While maybe considered a little rude in other parts of the world, it’s perfectly normal to wave or raise your hand in Hong Kong to get the attention of your servers. When at yum cha, there will usually be a sheet of paper with food items and tick boxes, write the number of servings you want in the box, and hand the sheet to the server when you’re ready. At Cantonese restaurants, if you’re ever lost, pointing always does the trick!

Mind your tea manners
Time Out Hong Kong

Mind your tea manners

Whoever has the least seniority at the table usually pours the tea, and serves everyone else’s cup before their own, even if other people’s cups are still full. When the pot is empty, take off the lid and rest it on the handle, this signals the server that you need a refill. When getting poured tea, tap the table with three fingers, which is a non-verbal way of thanking someone at the Hong Kong dining table.

Advertising
Watch your chopsticks
Time Out Hong Kong

Watch your chopsticks

There are usually more chopsticks than knives and forks at Cantonese restaurants, so get familiar with the rules. There are two main things you don't do with your chopsticks here: don't point with them and don't stick them upright in a bowl of rice. The latter resembles something done with incense sticks when paying respect to the dead. Also, you'll usually get communal chopsticks that should be used when bringing food from the serving dish to your own bowl – so don't use the ones that you've had in your mouth!

The art of lazy Susans
Time Out Hong Kong

The art of lazy Susans

These circular turntables are commonplace on any banquet-style table as a means of seamlessly transporting food between members of a dining party. The most important rule here is to always check if anyone is taking food from a dish before you try to spin it around to yourself. When it’s your turn to spin, always spin it clockwise, and try to keep the serving dish on the lazy Susan when bringing food to your own bowl, even if that means moving your bowl closer.

Advertising
Paying the bill
Time Out Hong Kong

Paying the bill

Keeping in line with Chinese traditions of seniority and hierarchy, whoever organised or hosted the dinner usually pays. However, this doesn’t mean you shouldn’t try to pay, or at least debate with the host how to split the bill.

Cha chaan tengs

Know what you want
Time Out Hong Kong

Know what you want

Hong Kong has a transactional culture, and as such, when you set foot in a cha chaan teng during busy hours, you’ll be expected to pretty much already know what you want. Getting your order away quick means turning tables for the restaurant, so definitely don’t take it personally when waiters rush you along!

Sitting with strangers
Time Out Hong Kong

Sitting with strangers

During busy hours, seats will be scarce at your local eatery. As such, staff will try to fit your party on any table that has space, even if that means putting you on an already occupied table with strangers.

Advertising
Paying at the counter
Time Out Hong Kong

Paying at the counter

When taking your order, waiters will write shorthand on a piece of paper, and promptly slide it between the glass atop your table and the table below.
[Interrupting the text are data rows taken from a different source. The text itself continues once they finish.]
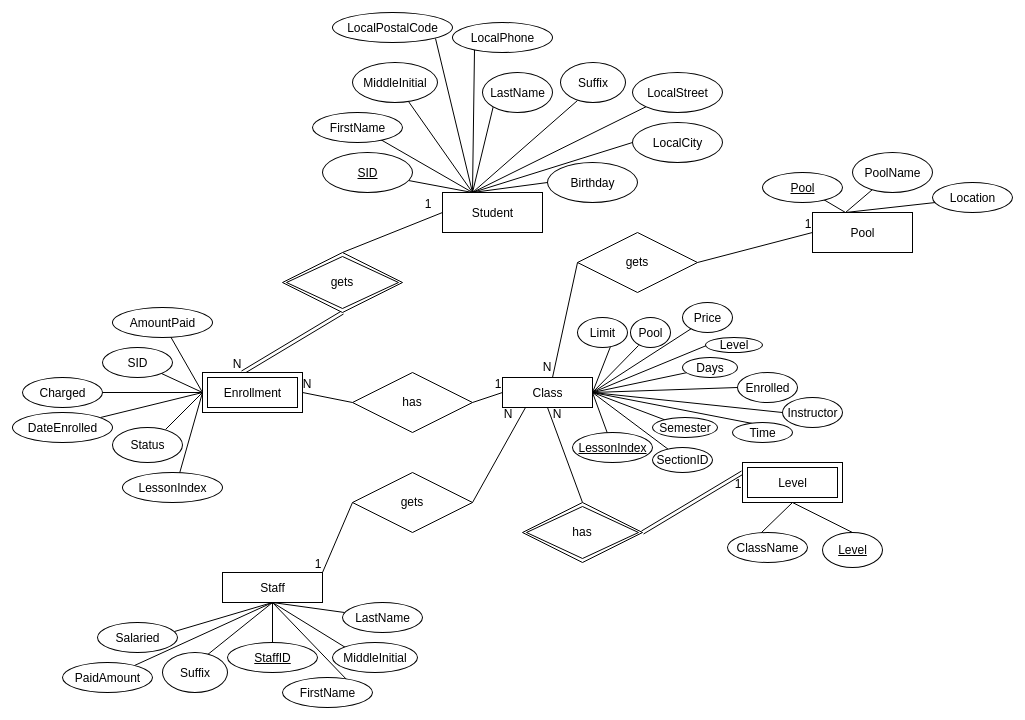
<!DOCTYPE html>
<html lang="en">
<head>
<meta charset="utf-8">
<title>Swim school entity relationship diagram</title>
<style>
:root { --paper: #fff; --ink: #000; }
* { box-sizing: border-box; }
html, body { margin: 0; background: var(--paper); }
.diagram {
  position: relative; width: 1025px; height: 720px; overflow: hidden;
  background: var(--paper); color: var(--ink);
  font: 12px/14px "Liberation Sans", Arial, sans-serif;
}
.connectors { position: absolute; left: 0; top: 0; stroke: var(--ink); fill: none; }
.connectors .relationship { fill: var(--paper); }
.entity, .attribute, .label {
  position: absolute; left: var(--x); top: var(--y); width: var(--w); height: var(--h);
  display: flex; align-items: center; justify-content: center; white-space: nowrap;
}
.entity, .attribute { background: var(--paper); border: 1px solid var(--ink); }
.attribute { border-radius: 50%; }
.weak::before { content: ""; position: absolute; inset: 4px; border: 1px solid var(--ink); }
.key { text-decoration: underline; }
.label { width: 60px; height: 14px; transform: translate(-50%, -50%); }
</style>
</head>
<body>
<main class="diagram">
  <svg class="connectors" width="1025" height="720" viewBox="0 0 1025 720" aria-hidden="true">
    <g transform="translate(.5 .5)">
      <g class="student-lines">
        <line x1="472" y1="192" x2="435" y2="38"/>
        <line x1="472" y1="192" x2="474" y2="49"/>
        <line x1="472" y1="192" x2="408" y2="101"/>
        <line x1="472" y1="192" x2="493" y2="105"/>
        <line x1="472" y1="192" x2="577" y2="100"/>
        <line x1="472" y1="192" x2="646" y2="106"/>
        <line x1="472" y1="192" x2="632" y2="142"/>
        <line x1="472" y1="192" x2="547" y2="182"/>
        <line x1="472" y1="192" x2="380" y2="139"/>
        <line x1="472" y1="192" x2="408" y2="180"/>
      </g>
      <g class="pool-lines">
        <line x1="845" y1="212" x2="823" y2="199"/>
        <line x1="845" y1="212" x2="872" y2="189"/>
        <line x1="845" y1="212" x2="935" y2="202"/>
      </g>
      <g class="enrollment-lines">
        <line x1="202" y1="392" x2="170" y2="336"/>
        <line x1="202" y1="392" x2="161" y2="373"/>
        <line x1="202" y1="392" x2="102" y2="392"/>
        <line x1="202" y1="392" x2="100" y2="417"/>
        <line x1="202" y1="392" x2="165" y2="429"/>
        <line x1="202" y1="392" x2="179" y2="473"/>
      </g>
      <g class="class-lines">
        <line x1="592" y1="392" x2="610" y2="346"/>
        <line x1="592" y1="392" x2="638" y2="345"/>
        <line x1="592" y1="392" x2="691" y2="328"/>
        <line x1="592" y1="392" x2="706" y2="345"/>
        <line x1="592" y1="392" x2="687" y2="372"/>
        <line x1="592" y1="392" x2="737" y2="387"/>
        <line x1="592" y1="392" x2="782" y2="412"/>
        <line x1="592" y1="392" x2="752" y2="423"/>
        <line x1="592" y1="392" x2="666" y2="420"/>
        <line x1="592" y1="392" x2="668" y2="449"/>
        <line x1="592" y1="392" x2="607" y2="433"/>
      </g>
      <g class="level-lines">
        <line x1="792" y1="502" x2="760" y2="533"/>
        <line x1="792" y1="502" x2="852" y2="532"/>
      </g>
      <g class="staff-lines">
        <line x1="272" y1="602" x2="344" y2="612"/>
        <line x1="272" y1="602" x2="345" y2="647"/>
        <line x1="272" y1="602" x2="348" y2="681"/>
        <line x1="272" y1="602" x2="272" y2="642"/>
        <line x1="272" y1="602" x2="206" y2="655"/>
        <line x1="272" y1="602" x2="134" y2="665"/>
        <line x1="272" y1="602" x2="174" y2="631"/>
      </g>
      <g class="relationship-lines">
        <line x1="442" y1="212" x2="342" y2="252"/>
        <line x1="341" y1="310.5" x2="241" y2="370.5"/>
        <line x1="343" y1="313.5" x2="243" y2="373.5"/>
        <line x1="302" y1="392" x2="352" y2="402"/>
        <line x1="472" y1="402" x2="502" y2="392"/>
        <line x1="577" y1="262" x2="552" y2="377"/>
        <line x1="697" y1="262" x2="812" y2="232"/>
        <line x1="525" y1="407" x2="472" y2="502"/>
        <line x1="352" y1="502" x2="322" y2="572"/>
        <line x1="547" y1="407" x2="582" y2="502"/>
        <line x1="641" y1="530.5" x2="741" y2="470.5"/>
        <line x1="643" y1="533.5" x2="743" y2="473.5"/>
      </g>
      <g class="relationships">
        <path class="relationship" d="M342 252L402 282L342 312L282 282Z"/>
        <path d="M342 256L398 282L342 308L286 282Z"/>
        <path class="relationship" d="M637 232L697 262L637 292L577 262Z"/>
        <path class="relationship" d="M412 372L472 402L412 432L352 402Z"/>
        <path class="relationship" d="M412 472L472 502L412 532L352 502Z"/>
        <path class="relationship" d="M582 502L642 532L582 562L522 532Z"/>
        <path d="M582 506L638 532L582 558L526 532Z"/>
      </g>
    </g>
  </svg>

  <section aria-label="Student">
    <div class="entity" style="--x:442px;--y:192px;--w:101px;--h:41px">Student</div>
    <div class="attribute" style="--x:332px;--y:12px;--w:121px;--h:31px">LocalPostalCode</div>
    <div class="attribute" style="--x:452px;--y:22px;--w:101px;--h:31px">LocalPhone</div>
    <div class="attribute" style="--x:352px;--y:62px;--w:86px;--h:41px">MiddleInitial</div>
    <div class="attribute" style="--x:482px;--y:72px;--w:71px;--h:41px">LastName</div>
    <div class="attribute" style="--x:560px;--y:62px;--w:66px;--h:41px">Suffix</div>
    <div class="attribute" style="--x:632px;--y:72px;--w:91px;--h:41px">LocalStreet</div>
    <div class="attribute" style="--x:632px;--y:122px;--w:91px;--h:41px">LocalCity</div>
    <div class="attribute" style="--x:547px;--y:162px;--w:91px;--h:41px">Birthday</div>
    <div class="attribute" style="--x:312px;--y:112px;--w:91px;--h:31px">FirstName</div>
    <div class="attribute key" style="--x:322px;--y:152px;--w:91px;--h:41px">SID</div>
  </section>

  <section aria-label="Pool">
    <div class="entity" style="--x:812px;--y:212px;--w:101px;--h:41px">Pool</div>
    <div class="attribute key" style="--x:762px;--y:172px;--w:81px;--h:31px">Pool</div>
    <div class="attribute" style="--x:852px;--y:152px;--w:81px;--h:41px">PoolName</div>
    <div class="attribute" style="--x:932px;--y:182px;--w:81px;--h:31px">Location</div>
  </section>

  <section aria-label="Enrollment">
    <div class="entity weak" style="--x:202px;--y:372px;--w:101px;--h:41px">Enrollment</div>
    <div class="attribute" style="--x:112px;--y:307px;--w:101px;--h:31px">AmountPaid</div>
    <div class="attribute" style="--x:102px;--y:347px;--w:71px;--h:31px">SID</div>
    <div class="attribute" style="--x:22px;--y:377px;--w:81px;--h:31px">Charged</div>
    <div class="attribute" style="--x:12px;--y:412px;--w:101px;--h:31px">DateEnrolled</div>
    <div class="attribute" style="--x:112px;--y:427px;--w:71px;--h:36px">Status</div>
    <div class="attribute" style="--x:122px;--y:472px;--w:101px;--h:31px">LessonIndex</div>
  </section>

  <section aria-label="Class">
    <div class="entity" style="--x:502px;--y:377px;--w:91px;--h:31px">Class</div>
    <div class="attribute" style="--x:577px;--y:317px;--w:51px;--h:31px">Limit</div>
    <div class="attribute" style="--x:630px;--y:317px;--w:41px;--h:31px">Pool</div>
    <div class="attribute" style="--x:682px;--y:302px;--w:51px;--h:31px">Price</div>
    <div class="attribute" style="--x:705px;--y:337px;--w:58px;--h:16px">Level</div>
    <div class="attribute" style="--x:682px;--y:357px;--w:56px;--h:21px">Days</div>
    <div class="attribute" style="--x:737px;--y:372px;--w:61px;--h:31px">Enrolled</div>
    <div class="attribute" style="--x:782px;--y:397px;--w:61px;--h:31px">Instructor</div>
    <div class="attribute" style="--x:732px;--y:422px;--w:61px;--h:21px">Time</div>
    <div class="attribute" style="--x:652px;--y:417px;--w:66px;--h:21px">Semester</div>
    <div class="attribute" style="--x:652px;--y:447px;--w:61px;--h:26px">SectionID</div>
    <div class="attribute key" style="--x:572px;--y:432px;--w:81px;--h:31px">LessonIndex</div>
  </section>

  <section aria-label="Level">
    <div class="entity weak" style="--x:742px;--y:462px;--w:101px;--h:41px">Level</div>
    <div class="attribute" style="--x:727px;--y:532px;--w:81px;--h:31px">ClassName</div>
    <div class="attribute key" style="--x:822px;--y:532px;--w:61px;--h:36px">Level</div>
  </section>

  <section aria-label="Staff">
    <div class="entity" style="--x:222px;--y:572px;--w:101px;--h:31px">Staff</div>
    <div class="attribute" style="--x:342px;--y:602px;--w:81px;--h:31px">LastName</div>
    <div class="attribute" style="--x:332px;--y:642px;--w:86px;--h:31px">MiddleInitial</div>
    <div class="attribute" style="--x:282px;--y:677px;--w:91px;--h:31px">FirstName</div>
    <div class="attribute key" style="--x:227px;--y:642px;--w:91px;--h:31px">StaffID</div>
    <div class="attribute" style="--x:162px;--y:652px;--w:66px;--h:41px">Suffix</div>
    <div class="attribute" style="--x:62px;--y:662px;--w:91px;--h:31px">PaidAmount</div>
    <div class="attribute" style="--x:97px;--y:622px;--w:81px;--h:31px">Salaried</div>
  </section>

  <section aria-label="Relationships">
    <span class="label" style="--x:342px;--y:282px">gets</span>
    <span class="label" style="--x:637px;--y:262px">gets</span>
    <span class="label" style="--x:412px;--y:402px">has</span>
    <span class="label" style="--x:412px;--y:502px">gets</span>
    <span class="label" style="--x:582px;--y:532px">has</span>
  </section>

  <section aria-label="Cardinalities">
    <span class="label" style="--x:428px;--y:204px">1</span>
    <span class="label" style="--x:237px;--y:364px">N</span>
    <span class="label" style="--x:307px;--y:384px">N</span>
    <span class="label" style="--x:498px;--y:384px">1</span>
    <span class="label" style="--x:547px;--y:367px">N</span>
    <span class="label" style="--x:808px;--y:224px">1</span>
    <span class="label" style="--x:508px;--y:414px">N</span>
    <span class="label" style="--x:557px;--y:414px">N</span>
    <span class="label" style="--x:318px;--y:564px">1</span>
    <span class="label" style="--x:738px;--y:484px">1</span>
  </section>
</main>
</body>
</html>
When you’re done, simply take the note paper - likely stained with oil or tea by now - and take it to the cashier by the front to pay. Try to have as accurate an amount of change as you can, the staff will appreciate you for it.

Be nice
Time Out Hong Kong

Be nice

Cha chaan teng’s might be notorious for having bad service, but in truth, the staff work extremely long hours, and are stretched thin during peak times. Being as nice as you can with them will go a long way and if you wander in during a quieter time, you’ll find many of them are up for a chat!

Recommended
    You may also like
      Advertising